Article spinning involves getting content written as cheaply and quickly as possible, either by a person or by software. But it can cost you a lot more in the long run.
Remember the early days of the old Babel Fish translator? When you amused yourself during an otherwise boring workday by typing something in, translating it into Chinese then back into English, and laughing at the mangled semi-coherent sentence that came out as a result?
No? That was just me?
Anyway, I was reminded of it recently when reading about article spinning, a practice that’s popped up in content farms over the last few years, and how those writers toiling away for a couple of cents a word are now being replaced by even cheaper software which substitutes chosen synonyms for words within an original article.
You can see what the writers of the software were thinking. A computer is far more efficient than a person at choosing rapidly from a thesaurus to produce articles that can, at least for now, fool search engine crawlers into thinking they’re original. But you can’t help but think that any article that gets spun enough becomes the kind of incoherent gibberish that the Babel Fish translator used to spew out.

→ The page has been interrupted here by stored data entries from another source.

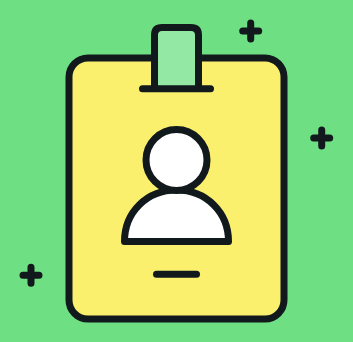
<!DOCTYPE html>
<html lang="en">
<head>
<meta charset="utf-8">
<title>ID badge</title>
<style>
:root {
  --background: #6fdf84;
  --badge: #fbf06e;
  --clip: #93e8a3;
  --figure: #ffffff;
  --ink: #12191c;
}
html, body { margin: 0; overflow: hidden; background: var(--background); }
svg { display: block; width: 353px; height: 342px; }
.outline { stroke: var(--ink); stroke-width: 7; stroke-linecap: round; stroke-linejoin: round; fill: none; }
.backdrop { fill: var(--background); }
.badge { fill: var(--badge); }
.clip { fill: var(--clip); }
.figure { fill: var(--figure); }
</style>
</head>
<body>
<svg viewBox="0 0 353 342" role="img" aria-label="ID badge with a clip and a person icon">
  <defs>
    <path id="plus" class="outline" d="M-8 0H8M0 -8V8"/>
  </defs>
  <rect class="backdrop" width="353" height="342"/>
  <rect class="outline badge" x="69" y="58" width="215" height="261" rx="19"/>
  <g id="badge-clip">
    <path class="outline clip" d="M154.500 88V35Q154.500 27.500 162 27.500H191Q198.500 27.500 198.500 35V88"/>
    <path class="outline" d="M142.500 88.800H210.500"/>
  </g>
  <g id="person">
    <path class="outline figure" d="M124.500 241.500C124.500 212 147 190 176.500 190S228.500 212 228.500 241.500Z"/>
    <circle class="outline figure" cx="176.500" cy="160" r="30.500"/>
  </g>
  <path id="name-line" class="outline" d="M156.500 274.300H196.500"/>
  <g id="sparkles">
    <use href="#plus" x="250.700" y="31"/>
    <use href="#plus" x="321.700" y="138"/>
    <use href="#plus" x="31" y="275.200"/>
  </g>
</svg>
</body>
</html>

There are three good reasons why article spinning is going to cost you a lot more than you think in the long run.
Reason 1: Articles are read by human beings too
Remember why you want good search results? It’s to translate those clicks into sales. Even if you spin every bit of content you have every week to crawl to the top of page one on Google, people reading it will pick up if something not quite right.
Humans understand intrinsically that words are to stories what bricks are to houses—you never hear someone talking about “how lovely those bricks are” when they marvel over a house, even though the bricks are fundamental to its structure. Memorable, meaningful content is about so much more than the words used. There are skills, tips and tricks to creating high-quality, unique content. Ironically, it can still be done relatively quickly. But that’s a subject for another post.
Reason 2: Engineers who create search engines aren’t idiots
A spun article may not have the same words as the original, but it’s still the same story, the same structure, and as such, will be recognised by Google (and others) as synonymous content.
The nice folk at Google have been very vocal about what they’re trying to do with the magic algorithm that generates their search results—and that is to help users find high-quality content. They happily admit to constantly tweaking the algorithm to achieve this (most recently in the US in February, and then worldwide in April). These changes are designed to not rank sites that are just copies of other sites, or sites with poor-quality content.
Note that Google distinguishes between synonymous content and high quality content. The best—the very best—a spun article can be is synonymous content to the original. And the more you spin it (to make it look like something different), the less sense the actual article makes.
In other words, if you build your site with low-quality content, Google’s algorithm will eventually find you out and not rank you at all. So then you’ll have to repopulate all your content, which can turn out to be expensive. Far more expensive than you originally thought. It’s cheaper, and easier, in the long run to create unique content.
Reason 3: The law is not an ass
If your spinners don’t work properly—either your articles are spun by a lazy uni student, or a poorly programmed piece of software—you run the risk of infringing someone’s copyright. If you get caught doing this, of course the search engines will punish you, but the law may too. Especially in the US (but everywhere in the developed world), legal authorities are taking IP laws very seriously, and while there’s plenty of publicity given to kids who illegally download movies and games from the internet, the laws they’re breaking are the same copyright laws you may be if you haven’t spun the article enough.
‘Sure, but what are the odds we’ll get busted for that?’ you ask. Well, depends on who the original copyright owner is. Do you have the time to check the work of every spun article you have? And if you do have the time, you probably have the time to generate something unique anyway. So why not do it?